The performers themselves often act with gusto, no surprise considering that many – but not all – are devoutly religious. According to "Word of Promise" producer Carl Amari, actors Stacy Keach and Richard Dreyfuss, who played Paul and Moses, respectively, were thrilled because they had long studied and admired their characters. And Jim Caviezel, who played Jesus in "The Passion of the Christ," returned to the role in "Word of Promise."
Academy award-winning actor Louis Gossett Jr. says playing the apostle John in "Word of Promise" reaffirmed and deepened his own faith. The acting he's used to doing is "deep, spiritually," he says. "But this is deep with a capital D."
In "The Bible Experience," says senior director Hurd, African-American performers were drawn to the chance to play biblical roles that had long been denied to them. "Our perspective – not being asked to play those roles in movies, ever – gave it a lot of heart," she says. "People came in saying, 'I can play King Herod, I can play Bathsheba?' "

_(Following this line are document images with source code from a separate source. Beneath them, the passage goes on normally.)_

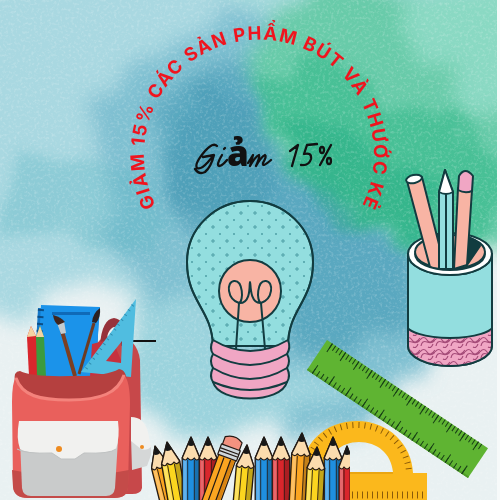
<!DOCTYPE html>
<html lang="vi">
<head>
<meta charset="utf-8">
<title>Giảm 15% các sản phẩm bút và thước kẻ</title>
<style>
:root{--red:#f0141e;--ink:#123c40;--aqua:#93dedf;--peach:#f8b4a4;--pink:#f0a6c4;--bag:#e9605c;--bag-dark:#b5403f;--ruler:#5fb432;--amber:#fbb81c;--black:#111}
*{margin:0;padding:0;box-sizing:border-box}
body{width:500px;height:500px;overflow:hidden;background:#e9f1f2}
.poster,.art{display:block;width:500px;height:500px;overflow:hidden}
.arc-title{font:700 18.5px Inter,"Open Sans",sans-serif;fill:var(--red)}
.accent-letter{font:800 35px "Open Sans","Noto Sans",sans-serif;fill:var(--black)}
.script{fill:none;stroke:var(--black);stroke-width:2.3;stroke-linecap:round;stroke-linejoin:round}
.outline{stroke:var(--ink);stroke-width:2;stroke-linejoin:round;stroke-linecap:round}
.line{fill:none}
.aqua{fill:var(--aqua)}.peach{fill:var(--peach)}.pink{fill:var(--pink)}
.yellow{color:#fbd51f}.blue{color:#1f8fe0}.crimson{color:#d9262c}.orange{color:#fba521}
.pencil-edge{stroke:#241a14;stroke-width:1.2;stroke-linejoin:round}
</style>
</head>
<body>
<main class="poster">
<svg class="art" viewBox="0 0 500 500" role="group" aria-label="Giảm 15% các sản phẩm bút và thước kẻ">
<defs>
<filter id="wash" x="-30%" y="-30%" width="160%" height="160%">
<feTurbulence type="fractalNoise" baseFrequency=".018" numOctaves="4" seed="7" result="n"/>
<feDisplacementMap in="SourceGraphic" in2="n" scale="60" xChannelSelector="R" yChannelSelector="G"/>
<feGaussianBlur stdDeviation="10"/>
</filter>
<filter id="bleed" x="-20%" y="-20%" width="140%" height="140%">
<feTurbulence type="fractalNoise" baseFrequency=".03" numOctaves="4" seed="3" result="n"/>
<feDisplacementMap in="SourceGraphic" in2="n" scale="45" xChannelSelector="R" yChannelSelector="G"/>
<feGaussianBlur stdDeviation="6"/>
</filter>
<filter id="grain" x="0" y="0" width="100%" height="100%">
<feTurbulence type="fractalNoise" baseFrequency=".35" numOctaves="3" seed="5"/>
<feColorMatrix values="0 0 0 0 1  0 0 0 0 1  0 0 0 0 1  1.8 0 0 0 -.85"/>
</filter>
<path id="title-arc" d="M156 206A115 115 0 1 1 350 225"/>
<pattern id="sparkle" width="14" height="14" patternUnits="userSpaceOnUse">
<path d="M3 1v4M1 3h4" stroke="#3d8f97"/><circle cx="10" cy="10" r="1" fill="#3d8f97"/>
</pattern>
<pattern id="squiggle" width="15" height="12" patternUnits="userSpaceOnUse">
<path d="M0 4q4-5 7 0t8-2M1 10q1-6 6-4t8-2M8 11q3 2 5-3" fill="none" stroke="#a54b78" stroke-width="1.2"/>
</pattern>
<g id="pencil">
<path d="M-8 21 0 0 8 21v65H-8z" fill="currentColor" class="pencil-edge"/>
<path d="M3 21h5v65H3z" fill="#000" opacity=".22"/>
<path d="M-7 21h3v65h-3z" fill="#fff" opacity=".3"/>
<path d="M-8 21 0 0 8 21q-3 4-5 0-3 4-6 0-2 4-5 0z" fill="#fbdcae" class="pencil-edge"/>
<path d="M-3 8 0 0 3 8q-3 2-6 0z" fill="#181818"/>
<path d="M-3 23v63M3 23v63" stroke="#241a14" stroke-width=".8"/>
</g>
<clipPath id="pencil-row"><path d="M151 420h199v80H151z"/></clipPath>
<clipPath id="cup-shape"><path d="M408 254v92a42 20 0 0 0 84 0v-92z"/></clipPath>
</defs>

<g id="watercolour">
<path fill="#e9f1f2" d="M0 0h500v500H0z"/>
<g filter="url(#wash)">
<path fill="#a9d8e1" d="M-80-80h420L320 180 220 320 120 290-80 320z"/>
<path fill="#a5dadd" d="M200-80h380v240L330 190z"/>
<path fill="#7fc0d1" d="M90 100l130-90 80 20 20 130 110 100v110l-120 70-100-20-30-100-70-70z"/>
<path fill="#5aa8c0" d="M160 110l80-60 70 90 110 90-10 100-110 30-50-100-80-60z"/>
<path fill="#9bd3dd" d="M140 300l60-10 90 90 70 0-60 50-120 10-50-60z"/>
<path fill="#68cba9" d="M245 40l80-60 110 10 140 10v240l-120 10-80-20-100-90z"/>
<path fill="#8ad9c3" d="M400 0l180-60v150l-110 30z"/>
</g>
<g filter="url(#bleed)">
<path fill="#3fbd90" opacity=".75" d="M255 75l70-20 60 45 80 30 50 50-30 70-90-10-70-50-50-40z"/>
<path fill="#21a981" opacity=".45" d="M275 125l50-10 60 50 60 20-20 50-80-10-50-50z"/>
<path fill="#3d94b0" opacity=".4" d="M165 150l40-60 50 20 20 80-50 50-50-10z"/>
<path fill="#5bb4c4" opacity=".35" d="M20 150l90 10 60 60-20 40-70-30-80 10z"/>
</g>
<path d="M0 0h500v500H0z" filter="url(#grain)" opacity=".3"/>
<path fill="#f7fafa" d="M497 0h3v500h-3z"/>
</g>

<text class="arc-title"><textPath href="#title-arc" textLength="466" lengthAdjust="spacing">GIẢM 15% CÁC SẢN PHẨM BÚT VÀ THƯỚC KẺ</textPath></text>

<g id="discount-lettering" role="img" aria-label="Giảm 15%">
<path class="script" d="M217 146q-4-4-12 5-11 13-8 17 4 2 11-6l6-7-11 2M214 155q-3 12-9 17-6 3-10-3M222 155q-6 10-3 11 3 0 8-6M224 149l1-1"/>
<text class="accent-letter" x="227" y="166">ả</text>
<path class="script" d="M248 163l5-8-3 11q5-9 9-11 1 2-3 11 5-9 9-11 2 1-2 8-1 5 8-3M290 151l8-6-6 21M317 144l-10 1-3 9q8-2 7 5-2 7-10 6M331 145l-11 20"/>
<g class="script"><ellipse cx="322" cy="150" rx="2" ry="3"/><ellipse cx="329" cy="161" rx="2" ry="3"/></g>
</g>

<g id="light-bulb" class="outline">
<path class="aqua" d="M213 346C212 309 187 302 187 262a63 61 0 0 1 126 0c0 40-25 47-25 84z"/>
<path fill="url(#sparkle)" opacity=".8" d="M213 346C212 309 187 302 187 262a63 61 0 0 1 126 0c0 40-25 47-25 84z"/>
<circle class="peach" cx="250" cy="291" r="31"/>
<path class="line" d="M236 349l3-46c-12-4-13-21-5-22 9-1 10 20 5 22 13 1 10-21 11-21s-1 22 11 21c-5-2-4-23 5-22 8 1 7 18-5 22l4 46"/>
<path class="pink" d="M213 340q37 22 75 0 3 8-1 14 4 7 0 14 4 8 0 14c-6 22-68 22-74 0q-4-6 0-14-4-7 0-14-4-6 0-14z"/>
<path class="line" d="M213 354q37 22 74 0M213 368q37 22 74 0M213 382q37 16 74 0"/>
</g>

<g id="pen-cup" class="outline">
<path class="aqua" d="M408 254v92a42 20 0 0 0 84 0v-92z"/>
<g clip-path="url(#cup-shape)">
<path class="pink" d="M406 324a44 14 0 0 0 88 0v50h-88z"/>
<path fill="url(#squiggle)" stroke="none" d="M406 325a44 14 0 0 0 88 0v50h-88z"/>
</g>
<path class="line" d="M408 254v92a42 20 0 0 0 84 0v-92"/>
<ellipse cx="450" cy="254" rx="42" ry="21" fill="#fff"/>
<ellipse cx="450" cy="252" rx="35" ry="17" class="peach"/>
<path fill="#123c40" d="M467 237q10 3 13 9l-13 19h-10z"/>
<path class="peach" d="M407 181l15-4 23 91q-8 2-15-1z"/>
<ellipse cx="414" cy="179" rx="8" ry="4" fill="#fff" transform="rotate(-12 414 179)"/>
<path class="aqua" d="M439 192l6-22 8 22v77h-14z"/>
<path fill="#fff" d="M439 192l6-22 8 22q-7 4-14 0z"/>
<path class="line" d="M446 195v73"/>
<path class="peach" d="M458 188l14 2-5 75-13 4z"/>
<path class="pink" d="M458 190l1-14q6-10 14 0l-1 15q-7 3-14-1z"/>
<path fill="#fff" stroke="none" d="M409 255a41 20 0 0 0 82 0l-6-1a35 16 0 0 1-70 0z"/>
<path class="line" d="M415 254a35 16 0 0 0 70 0M408 254a42 21 0 0 0 84 0"/>
</g>

<g id="ruler" transform="translate(327 340) rotate(33.9)">
<path fill="var(--ruler)" d="M0 0h194v36H0z"/>
<path fill="#4e9b28" d="M0 34h194v2H0z"/>
<g stroke="#173f16" fill="none">
<path d="M6 3h184" stroke-width="6" stroke-dasharray="1 3"/>
<path d="M6 5h184" stroke-width="10" stroke-dasharray="1 15"/>
<path d="M6 33h184" stroke-width="6" stroke-dasharray="1 4"/>
<path d="M6 31h184" stroke-width="10" stroke-dasharray="1 19"/>
</g>
</g>

<g id="protractor">
<path fill="var(--amber)" fill-rule="evenodd" d="M300 500v-18C300 442 326 421 357 421c32 0 55 24 56 52h14v27zM326 472h67c-2-19-16-30-34-30s-31 12-33 30z"/>
<path fill="none" stroke="#8a5a08" stroke-width="6" stroke-dasharray="1 5" d="M306 478c0-34 23-53 51-53s50 20 52 47"/>
<path stroke="#8a5a08" stroke-width="7" stroke-dasharray="1 4" d="M322 495h103"/>
<path stroke="#d99308" d="M326 473h67"/>
</g>

<g id="pencil-fence" clip-path="url(#pencil-row)">
<use href="#pencil" class="orange" transform="translate(155 446) rotate(-14) scale(1.1 1)"/>
<use href="#pencil" class="yellow" transform="translate(167 442) rotate(-10) scale(1.15 1)"/>
<use href="#pencil" class="blue" transform="translate(191 437) scale(1.1 1)"/>
<use href="#pencil" class="crimson" transform="translate(208 437) scale(1.1 1)"/>
<use href="#pencil" class="yellow" transform="translate(247 445) rotate(5) scale(1.1 1)"/>
<use href="#pencil" class="blue" transform="translate(264 437) scale(1.1 1)"/>
<use href="#pencil" class="crimson" transform="translate(281 437) scale(1.1 1)"/>
<use href="#pencil" class="orange" transform="translate(302 433) rotate(3) scale(1.15 1)"/>
<use href="#pencil" class="blue" transform="translate(333 437) scale(1.1 1)"/>
<use href="#pencil" class="crimson" transform="translate(347 446)"/>
<use href="#pencil" class="yellow" transform="translate(317 447) rotate(3) scale(1.1 1)"/>
<g transform="translate(235 436) rotate(20)" class="pencil-edge">
<path fill="#fba521" d="M-9 20H9v60H-9z"/>
<path fill="#d88412" stroke="none" d="M4 22h4v56H4z"/>
<path fill="#f3927f" d="M-9 13V4q9-6 18 0v9z"/>
<path fill="#cfd6da" d="M-10 12h20v11h-20z"/>
<path d="M-10 16h20M-10 19h20M-3 24v54M4 24v54"/>
</g>
</g>

<path id="accent-line" stroke="#111" stroke-width="2" d="M132 341h24"/>

<g id="school-bag">
<path fill="#c7484a" d="M95 348q4-13 20-12 22 1 25 24l2 128q-1 6-10 6H90z"/>
<path fill="#97323a" d="M100 345q2-26 14-27 12 1 13 27l-6 1q-1-18-7-19-7 2-8 18z"/>
<path fill="#1779c9" d="M38 308l61 2-3 72H34z"/>
<path fill="#1b93ea" d="M41 305l59 2-5 70H37z"/>
<path stroke="#0c4e86" stroke-width="6" stroke-dasharray="2 5" d="M41 309l-4 62"/>
<path fill="#0f6ab8" d="M52 312h38v3H52z"/>
<g id="coloured-pencils">
<path fill="#d9262c" d="M27 337l4-11 5 10 5 40H29z"/>
<path fill="#f4d3a2" d="M27 337l4-11 5 10z"/>
<path fill="#3b9b3e" d="M36 337l4-11 4 11 2 40h-9z"/>
<path fill="#f4d3a2" d="M36 337l4-11 4 11z"/>
</g>
<g id="brushes">
<path stroke="#7c3f22" stroke-width="4" d="M62 331l13 45"/>
<path fill="#c4ccd0" d="M57 323l7-2 2 12-5 1z"/>
<path fill="#40251d" d="M53 315q8 2 12 7l-7 3q-4-3-5-10z"/>
<path stroke="#6d3b22" stroke-width="3" d="M94 323L79 374"/>
<path fill="#2b2021" d="M100 308q1 9-4 15l-4-1q1-9 8-14z"/>
</g>
<path fill="#c6313e" d="M92 344l20-5 15 35-37 3z"/>
<path fill="#50bde0" fill-rule="evenodd" d="M136 299l-5 78-50-5zM122 341l-16 20 15 2z"/>
<path fill="none" stroke="#2d8db0" stroke-width="3" stroke-dasharray="1 5" d="M133 305L86 369"/>
<path fill="var(--bag-dark)" d="M15 382q-2-11 5-11 12 6 50 5 35 1 49-7 8 1 8 15l-20 24H30z"/>
<path fill="var(--bag)" d="M16 376c6 18 24 23 53 23 32 0 49-7 55-25q6 8 6 30l-2 82q0 12-14 12H28q-14 0-15-12l-1-84q0-19 4-26z"/>
<path fill="none" stroke="#f4837c" stroke-width="3" d="M16 378c6 18 24 22 53 22 32 0 49-7 55-25"/>
<path fill="#c44b49" d="M12 470q58 12 117 0l-1 17q0 11-14 11H28q-14 0-15-11z"/>
<path fill="#c9cbcb" d="M20 440h98l-3 48q-1 8-9 8H31q-8 0-9-8z"/>
<path fill="#f1f1ef" d="M19 421h99q2 16-2 28-6 5-32 4l-9 6H61l-9-6q-25 1-32-4-4-11-1-28z"/>
<path fill="none" stroke="#bfc2c2" d="M17 449q8 5 35 4l9 6h14l9-6q26 1 32-4"/>
<circle cx="59" cy="449" r="3" fill="#ee8b20"/>
<path fill="#d5d7d7" d="M131 437l17 5q4 3 3 13l-4 11-15 4z"/>
<path fill="#f1f1ef" d="M131 417q13 0 17 15l3 15q-4 4-10 2l-10-8z"/>
<circle cx="142" cy="447" r="2" fill="#ee8b20"/>
</g>
</svg>
</main>
</body>
</html>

The producers of dramatized Bibles hired theologians to help interpret the material. They faced a few other challenges, too, from getting through all the "begats" to fine-tuning the interplay among performers. "Whenever there was an actor who was a bit over the top, it would stick out," says Mr. Amari. "We'd have to refine it and refine it."
Reading the Bible aloud can actually be quite a challenge, says Stephen Cook, professor of Old Testament at Virginia Theological Seminary in Alexandria. "A lot of people are under the mistaken impression that the Bible is this authoritative voice on high, that should be read in a serious manner," says Mr. Cook. "A lot of it is extremely humorous, and there are a lot of very funny parts."